Baseline data from 141 hospitalized infants’ homes were analyzed, along with follow-up data (n = 22) to explore household smoking characteristics and THS changes in response to indoor smoking ban policies.Results:
Households with an indoor ban, in which not more than 10 cigarettes/d were smoked, had the lowest levels of THS contamination compared to homes with no ban (P < .001) and compared to homes with an indoor ban in which greater numbers of cigarettes were smoked (P < .001). Importantly, homes with an indoor ban in which at least 11 cigarettes/d were smoked were not different from homes without a ban. The follow-up sample of 22 homes provided initial evidence indicating that, unless a ban was implemented, THS levels in homes continued to increase over time.Conclusions:

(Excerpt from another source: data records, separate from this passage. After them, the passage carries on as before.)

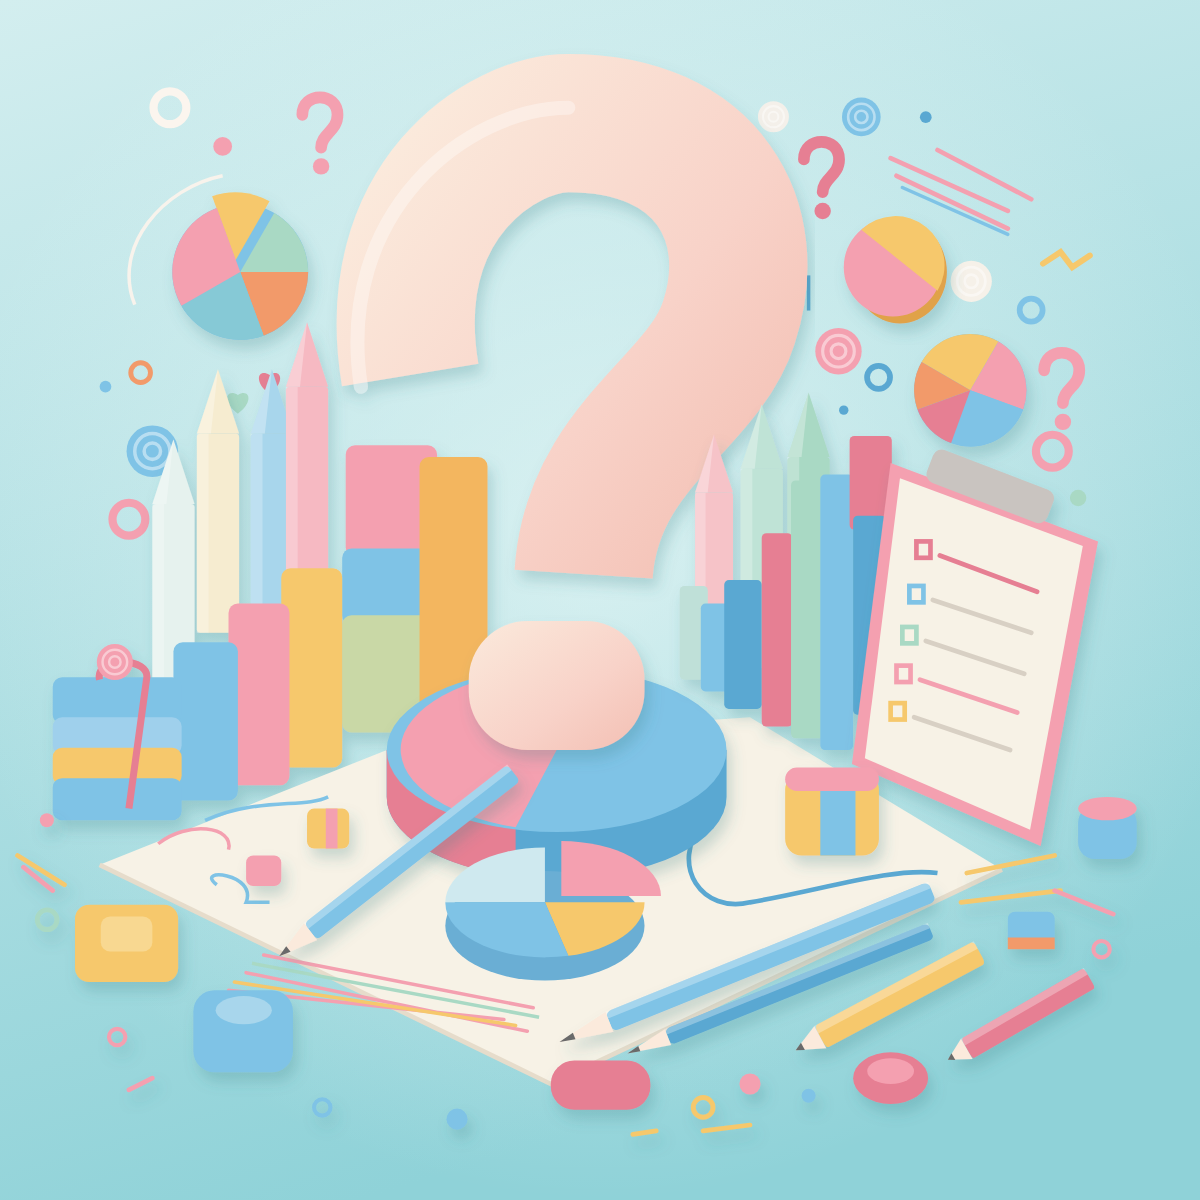
<!DOCTYPE html>
<html lang="en">
<head>
<meta charset="utf-8">
<title>Questions and Data</title>
<link rel="stylesheet" href="https://fonts.googleapis.com/css2?family=Nunito:wght@400;700&display=swap">
<style>
:root{
  --sky-top:#d3eeef;
  --sky-bottom:#8fd2d8;
  --paper:#f7f2e6;
  --paper-edge:#e6dccb;
  --pink:#f4a0b0;
  --pink-deep:#e67f93;
  --blush:#f8d2c8;
  --cream:#fbeadc;
  --blue:#7fc3e6;
  --blue-deep:#5aa8d2;
  --yellow:#f6c86c;
  --orange:#f29a6a;
  --mint:#a9d9c4;
  --sage:#c9d8a6;
  --ink:#6a6a6a;
}
html,body{margin:0;padding:0;overflow:hidden;background:var(--sky-bottom);}
.canvas{width:1200px;height:1200px;overflow:hidden;font-family:"Nunito",sans-serif;}
.canvas svg{display:block;width:1200px;height:1200px;}
</style>
</head>
<body>
<main class="canvas">
<svg viewBox="0 0 1024 1024" role="img" aria-label="Pastel illustration of a large question mark surrounded by charts, pencils and a checklist">
<defs>
  <linearGradient id="skyGradient" x1="0" y1="0" x2="0.3" y2="1">
    <stop offset="0" stop-color="var(--sky-top)"/>
    <stop offset="1" stop-color="var(--sky-bottom)"/>
  </linearGradient>
  <radialGradient id="skyGlow" cx="0.5" cy="0.45" r="0.55">
    <stop offset="0" stop-color="#eaf8f7" stop-opacity="0.7"/>
    <stop offset="1" stop-color="#eaf8f7" stop-opacity="0"/>
  </radialGradient>
  <linearGradient id="questionGradient" x1="0" y1="0" x2="1" y2="1">
    <stop offset="0" stop-color="var(--cream)"/>
    <stop offset="0.6" stop-color="var(--blush)"/>
    <stop offset="1" stop-color="#f3bfb3"/>
  </linearGradient>
  <filter id="softShadow" x="-20%" y="-20%" width="140%" height="140%">
    <feDropShadow dx="4" dy="8" stdDeviation="6" flood-color="#3f7f86" flood-opacity="0.25"/>
  </filter>
  <g id="crayon">
    <rect x="-18" y="0" width="36" height="170" rx="3" fill="currentColor"/>
    <rect x="-18" y="0" width="10" height="170" fill="#ffffff" opacity="0.25"/>
    <polygon points="-18,0 0,-55 18,0" fill="currentColor"/>
    <polygon points="-18,0 0,-55 -6,0" fill="#ffffff" opacity="0.3"/>
  </g>
  <g id="pencil">
    <rect x="0" y="-9" width="220" height="18" rx="4" fill="currentColor"/>
    <rect x="0" y="-9" width="220" height="6" fill="#ffffff" opacity="0.3"/>
    <polygon points="0,-9 -34,0 0,9" fill="var(--cream)"/>
    <polygon points="-24,-3 -34,0 -24,3" fill="var(--ink)"/>
  </g>
  <g id="ring"><circle r="14" fill="none" stroke="currentColor" stroke-width="7"/></g>
  <g id="spiral">
    <circle r="22" fill="currentColor"/>
    <circle r="15" fill="none" stroke="#ffffff" stroke-opacity="0.45" stroke-width="3"/>
    <circle r="7" fill="none" stroke="#ffffff" stroke-opacity="0.45" stroke-width="3"/>
  </g>
  <g id="smallQuestion">
    <path d="M-14 -14 C-14 -34 16 -34 16 -14 C16 0 2 2 2 14" fill="none" stroke="currentColor" stroke-width="10" stroke-linecap="round"/>
    <circle cx="2" cy="30" r="7" fill="currentColor"/>
  </g>
  <g id="heart"><path d="M0 8 C-14 -2 -10 -14 0 -8 C10 -14 14 -2 0 8Z" fill="currentColor"/></g>
</defs>

<rect class="backdrop" width="1024" height="1024" fill="url(#skyGradient)"/>
<rect class="backdrop-glow" width="1024" height="1024" fill="url(#skyGlow)"/>

<g class="floating-bits">
  <use href="#ring" x="145" y="92" color="#fbf5ee"/>
  <use href="#smallQuestion" x="272" y="112" color="var(--pink)"/>
  <use href="#smallQuestion" x="700" y="150" color="var(--pink-deep)"/>
  <use href="#smallQuestion" x="905" y="330" color="var(--pink)"/>
  <use href="#spiral" x="660" y="100" color="#f4f0ea" transform="scale(0.6) translate(440 66)"/>
  <use href="#spiral" x="735" y="100" color="var(--blue)" transform="scale(0.75) translate(245 33)"/>
  <use href="#spiral" x="130" y="385" color="var(--blue)"/>
  <use href="#spiral" x="715" y="300" color="var(--pink)" transform="scale(0.9) translate(80 33)"/>
  <use href="#spiral" x="830" y="240" color="#f6f1e9" transform="scale(0.8) translate(206 60)"/>
  <use href="#ring" x="110" y="443" color="var(--pink)"/>
  <use href="#ring" x="120" y="318" color="var(--orange)" transform="scale(0.6) translate(80 212)"/>
  <use href="#ring" x="898" y="385" color="var(--pink)"/>
  <use href="#ring" x="880" y="265" color="var(--blue)" transform="scale(0.7) translate(377 113)"/>
  <use href="#ring" x="750" y="322" color="var(--blue-deep)" transform="scale(0.7) translate(321 138)"/>
  <use href="#heart" x="230" y="328" color="var(--pink-deep)"/>
  <use href="#heart" x="203" y="345" color="var(--mint)"/>
  <circle cx="190" cy="125" r="8" fill="var(--pink)"/>
  <circle cx="90" cy="330" r="5" fill="var(--blue)"/>
  <circle cx="640" cy="180" r="6" fill="var(--pink)"/>
  <circle cx="790" cy="100" r="5" fill="var(--blue-deep)"/>
  <circle cx="920" cy="425" r="7" fill="var(--mint)"/>
  <circle cx="720" cy="350" r="4" fill="var(--blue-deep)"/>
  <path d="M890 225 L905 215 L915 228 L930 218" fill="none" stroke="var(--yellow)" stroke-width="5" stroke-linecap="round"/>
  <path d="M760 135 L860 180 M765 150 L860 195 M800 128 L880 170" stroke="var(--pink)" stroke-width="4" stroke-linecap="round"/>
  <path d="M770 160 L860 200" stroke="var(--blue)" stroke-width="3" stroke-linecap="round"/>
  <path d="M115 260 C95 210 140 160 190 150" fill="none" stroke="#f8f3ec" stroke-width="3"/>
  <path d="M690 235 L690 265" stroke="var(--blue-deep)" stroke-width="3"/>
</g>

<g class="pie-chart-left" filter="url(#softShadow)">
  <circle cx="205" cy="232" r="58" fill="var(--blue)"/>
  <path d="M205 232 L185 177.5 A58 58 0 0 1 234 181.8Z" fill="var(--yellow)" transform="translate(-4 -10)"/>
  <path d="M205 232 L234 181.8 A58 58 0 0 1 263 232Z" fill="var(--mint)"/>
  <path d="M205 232 L263 232 A58 58 0 0 1 225 286.5Z" fill="var(--orange)"/>
  <path d="M205 232 L225 286.5 A58 58 0 0 1 154.8 261Z" fill="#86c9d6"/>
  <path d="M205 232 L154.8 261 A58 58 0 0 1 185 177.5Z" fill="var(--pink)"/>
</g>

<g class="pie-chart-right" filter="url(#softShadow)">
  <circle cx="828" cy="333" r="48" fill="var(--blue)"/>
  <path d="M828 333 L786.4 309 A48 48 0 0 1 852 291.4Z" fill="var(--yellow)"/>
  <path d="M828 333 L852 291.4 A48 48 0 0 1 873.1 349.4Z" fill="var(--pink)"/>
  <path d="M828 333 L873.1 349.4 A48 48 0 0 1 811.6 378.1Z" fill="var(--blue)"/>
  <path d="M828 333 L811.6 378.1 A48 48 0 0 1 782.9 349.4Z" fill="var(--pink-deep)"/>
  <path d="M828 333 L782.9 349.4 A48 48 0 0 1 786.4 309Z" fill="var(--orange)"/>
</g>

<g class="coin-chart" filter="url(#softShadow)">
  <ellipse cx="768" cy="232" rx="40" ry="44" fill="#e0a24a"/>
  <circle cx="762" cy="228" r="42" fill="var(--pink)"/>
  <path d="M735 196 A42 42 0 0 1 800 248 Z" fill="var(--yellow)"/>
</g>

<g class="left-bar-cluster" filter="url(#softShadow)">
  <use href="#crayon" x="148" y="430" color="#e6f2ee"/>
  <use href="#crayon" x="186" y="370" color="#f6ecd0"/>
  <use href="#crayon" x="232" y="370" color="#a8d6ec"/>
  <use href="#crayon" x="262" y="330" color="#f6b9c2"/>
  <rect x="295" y="380" width="78" height="95" rx="8" fill="var(--pink)"/>
  <rect x="292" y="468" width="82" height="65" rx="8" fill="var(--blue)"/>
  <rect x="292" y="525" width="82" height="100" rx="8" fill="var(--sage)"/>
  <rect x="358" y="390" width="58" height="260" rx="8" fill="#f3b65e"/>
  <rect x="240" y="485" width="52" height="170" rx="8" fill="var(--yellow)"/>
  <rect x="195" y="515" width="52" height="155" rx="8" fill="var(--pink)"/>
  <rect x="148" y="548" width="55" height="135" rx="8" fill="var(--blue)"/>
  <rect x="45" y="578" width="110" height="40" rx="8" fill="var(--blue)"/>
  <rect x="45" y="612" width="110" height="32" rx="8" fill="#9fd0ec"/>
  <rect x="45" y="638" width="110" height="32" rx="8" fill="var(--yellow)"/>
  <rect x="45" y="664" width="110" height="36" rx="8" fill="var(--blue)"/>
  <path d="M85 580 C80 560 130 560 125 580 L110 690" fill="none" stroke="var(--pink-deep)" stroke-width="6"/>
  <use href="#spiral" x="98" y="565" color="var(--pink)" transform="scale(0.7) translate(42 242)"/>
</g>

<g class="floor-sheet">
  <polygon points="85,738 350,632 640,612 855,742 470,925" fill="var(--paper)"/>
  <polyline points="85,738 470,925 855,742" fill="none" stroke="var(--paper-edge)" stroke-width="4"/>
  <path d="M195 845 L430 870 M210 830 L450 880 M225 815 L455 860" stroke="var(--pink)" stroke-width="3" stroke-linecap="round"/>
  <path d="M200 838 L440 875" stroke="var(--yellow)" stroke-width="3" stroke-linecap="round"/>
  <path d="M215 822 L460 868" stroke="var(--mint)" stroke-width="3"/>
  <path d="M135 720 C160 700 200 705 195 725" fill="none" stroke="var(--pink)" stroke-width="3"/>
  <path d="M175 700 C220 680 260 690 280 680 M185 755 C165 740 220 745 210 770 L230 770" fill="none" stroke="var(--blue)" stroke-width="3"/>
  <path d="M600 700 C570 740 600 780 640 770 C700 760 760 740 800 745" fill="none" stroke="var(--blue-deep)" stroke-width="4"/>
</g>

<g class="question-pedestal" filter="url(#softShadow)">
  <path d="M330 640 L330 680 A145 70 0 0 0 620 680 L620 640Z" fill="var(--blue-deep)"/>
  <path d="M330 640 L330 680 A145 70 0 0 0 440 748 L440 705Z" fill="var(--pink-deep)"/>
  <ellipse cx="475" cy="640" rx="145" ry="70" fill="var(--blue)"/>
  <path d="M475 640 L440 706 A145 70 0 0 1 475 570Z" fill="var(--pink)"/>
</g>

<g class="question-mark" filter="url(#softShadow)">
  <path d="M350 320 C325 170 430 105 485 105 C605 105 650 190 622 275 C600 345 505 380 498 490" fill="none" stroke="url(#questionGradient)" stroke-width="118"/>
  <path d="M308 330 C285 180 400 92 485 92" fill="none" stroke="#ffffff" stroke-opacity="0.35" stroke-width="12" stroke-linecap="round"/>
  <rect x="400" y="530" width="150" height="110" rx="50" fill="url(#questionGradient)"/>
</g>

<g class="right-bar-cluster" filter="url(#softShadow)">
  <use href="#crayon" x="610" y="420" color="#f6c3c8" transform="scale(0.9) translate(67 47)"/>
  <use href="#crayon" x="650" y="400" color="#bfe3d6"/>
  <use href="#crayon" x="690" y="390" color="var(--mint)"/>
  <rect x="580" y="500" width="24" height="80" rx="4" fill="#bfe0d8"/>
  <rect x="598" y="515" width="26" height="75" rx="4" fill="var(--blue)"/>
  <rect x="618" y="495" width="32" height="110" rx="4" fill="var(--blue-deep)"/>
  <rect x="650" y="455" width="26" height="165" rx="4" fill="var(--pink-deep)"/>
  <rect x="675" y="410" width="28" height="220" rx="4" fill="var(--mint)"/>
  <rect x="700" y="405" width="28" height="235" rx="4" fill="var(--blue)"/>
  <rect x="725" y="372" width="36" height="80" rx="4" fill="var(--pink-deep)"/>
  <rect x="728" y="440" width="28" height="170" rx="4" fill="var(--blue-deep)"/>
</g>

<g class="checklist-board" filter="url(#softShadow)">
  <polygon points="760,395 937,462 888,722 727,652" fill="var(--pink)"/>
  <polygon points="768,408 924,466 879,708 738,647" fill="var(--paper)"/>
  <rect x="790" y="400" width="110" height="30" rx="8" fill="#c9c4c0" transform="rotate(21 845 415)"/>
  <g stroke-width="4" stroke-linecap="round">
    <rect x="782" y="462" width="12" height="14" fill="none" stroke="var(--pink-deep)"/>
    <line x1="802" y1="474" x2="885" y2="505" stroke="var(--pink-deep)"/>
    <rect x="776" y="500" width="12" height="14" fill="none" stroke="var(--blue)"/>
    <line x1="796" y1="512" x2="880" y2="540" stroke="#d8d0c4"/>
    <rect x="770" y="535" width="12" height="14" fill="none" stroke="var(--mint)"/>
    <line x1="790" y1="547" x2="874" y2="575" stroke="#d8d0c4"/>
    <rect x="765" y="568" width="12" height="14" fill="none" stroke="var(--pink)"/>
    <line x1="785" y1="580" x2="868" y2="608" stroke="var(--pink)"/>
    <rect x="760" y="600" width="12" height="14" fill="none" stroke="var(--yellow)"/>
    <line x1="780" y1="612" x2="862" y2="640" stroke="#d8d0c4"/>
  </g>
</g>

<g class="floor-pie">
  <g transform="translate(465 790) scale(1 0.55)">
    <circle r="85" fill="#6aaed4"/>
  </g>
  <g transform="translate(465 770) scale(1 0.55)">
    <path d="M0 0 L-85 0 A85 85 0 0 1 0 -85 Z" fill="#cfe9ef"/>
    <path d="M0 0 L0 -85 A85 85 0 0 1 85 0 Z" fill="var(--pink)" transform="translate(14 -10)"/>
    <path d="M0 0 L85 0 A85 85 0 0 1 20 83 Z" fill="var(--yellow)"/>
    <path d="M0 0 L20 83 A85 85 0 0 1 -85 0 Z" fill="var(--blue)"/>
  </g>
</g>

<g class="floor-props" filter="url(#softShadow)">
  <rect x="670" y="660" width="80" height="70" rx="14" fill="var(--yellow)"/>
  <rect x="700" y="660" width="30" height="70" fill="var(--blue)"/>
  <rect x="670" y="655" width="80" height="20" rx="10" fill="var(--pink)"/>
  <rect x="262" y="690" width="36" height="34" rx="6" fill="var(--yellow)"/>
  <rect x="278" y="690" width="10" height="34" fill="var(--pink)"/>
  <rect x="210" y="730" width="30" height="26" rx="6" fill="var(--pink)"/>
  <rect x="64" y="772" width="88" height="66" rx="12" fill="var(--yellow)"/>
  <rect x="86" y="782" width="44" height="30" rx="8" fill="#f8d891"/>
  <rect x="165" y="845" width="85" height="70" rx="18" fill="var(--blue)"/>
  <ellipse cx="208" cy="862" rx="24" ry="12" fill="#a8d6ec"/>
  <rect x="470" y="905" width="85" height="42" rx="20" fill="var(--pink-deep)"/>
  <ellipse cx="760" cy="920" rx="32" ry="22" fill="var(--pink-deep)"/>
  <ellipse cx="760" cy="914" rx="20" ry="11" fill="var(--pink)"/>
  <rect x="920" y="688" width="50" height="45" rx="14" fill="var(--blue)"/>
  <ellipse cx="945" cy="690" rx="25" ry="10" fill="var(--pink)"/>
  <rect x="860" y="778" width="40" height="30" rx="6" fill="var(--blue)"/>
  <rect x="860" y="800" width="40" height="10" fill="var(--orange)"/>
  <use href="#pencil" color="var(--blue)" transform="translate(265 795) rotate(-38)"/>
  <use href="#pencil" color="var(--blue)" transform="translate(520 872) rotate(-22) scale(1.35 1)"/>
  <use href="#pencil" color="var(--blue-deep)" transform="translate(570 885) rotate(-22) scale(1.1 0.8)"/>
  <use href="#pencil" color="var(--yellow)" transform="translate(700 885) rotate(-28) scale(0.7 1.2)"/>
  <use href="#pencil" color="var(--pink-deep)" transform="translate(825 895) rotate(-30) scale(0.55 1.1)"/>
  <path d="M15 730 L55 755 M825 745 L900 730 M820 770 L905 760 M600 965 L640 960 M540 968 L560 965" stroke="var(--yellow)" stroke-width="4" stroke-linecap="round"/>
  <path d="M20 740 L45 760 M110 930 L130 920 M900 760 L950 780" stroke="var(--pink)" stroke-width="4" stroke-linecap="round"/>
  <use href="#ring" x="40" y="785" color="var(--mint)" transform="scale(0.6) translate(27 523)"/>
  <use href="#ring" x="600" y="945" color="var(--yellow)" transform="scale(0.6) translate(400 630)"/>
  <use href="#ring" x="100" y="885" color="var(--pink)" transform="scale(0.5) translate(100 885)"/>
  <use href="#ring" x="275" y="945" color="var(--blue)" transform="scale(0.5) translate(275 945)"/>
  <use href="#ring" x="940" y="810" color="var(--pink)" transform="scale(0.5) translate(940 810)"/>
  <circle cx="390" cy="955" r="9" fill="var(--blue)"/>
  <circle cx="640" cy="925" r="9" fill="var(--pink)"/>
  <circle cx="690" cy="935" r="6" fill="var(--blue)"/>
  <circle cx="40" cy="700" r="6" fill="var(--pink)"/>
</g>
</svg>
</main>
</body>
</html>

Preliminary longitudinal data suggest that THS may continue to accumulate in homes over time and household smoking bans may be protective. However, for homes with high occupant smoking levels, banning indoor smoking may not be fully adequate to protect children from THS. Unless smoking is reduced and bans are implemented, medically fragile children will be exposed to the dangers of THS.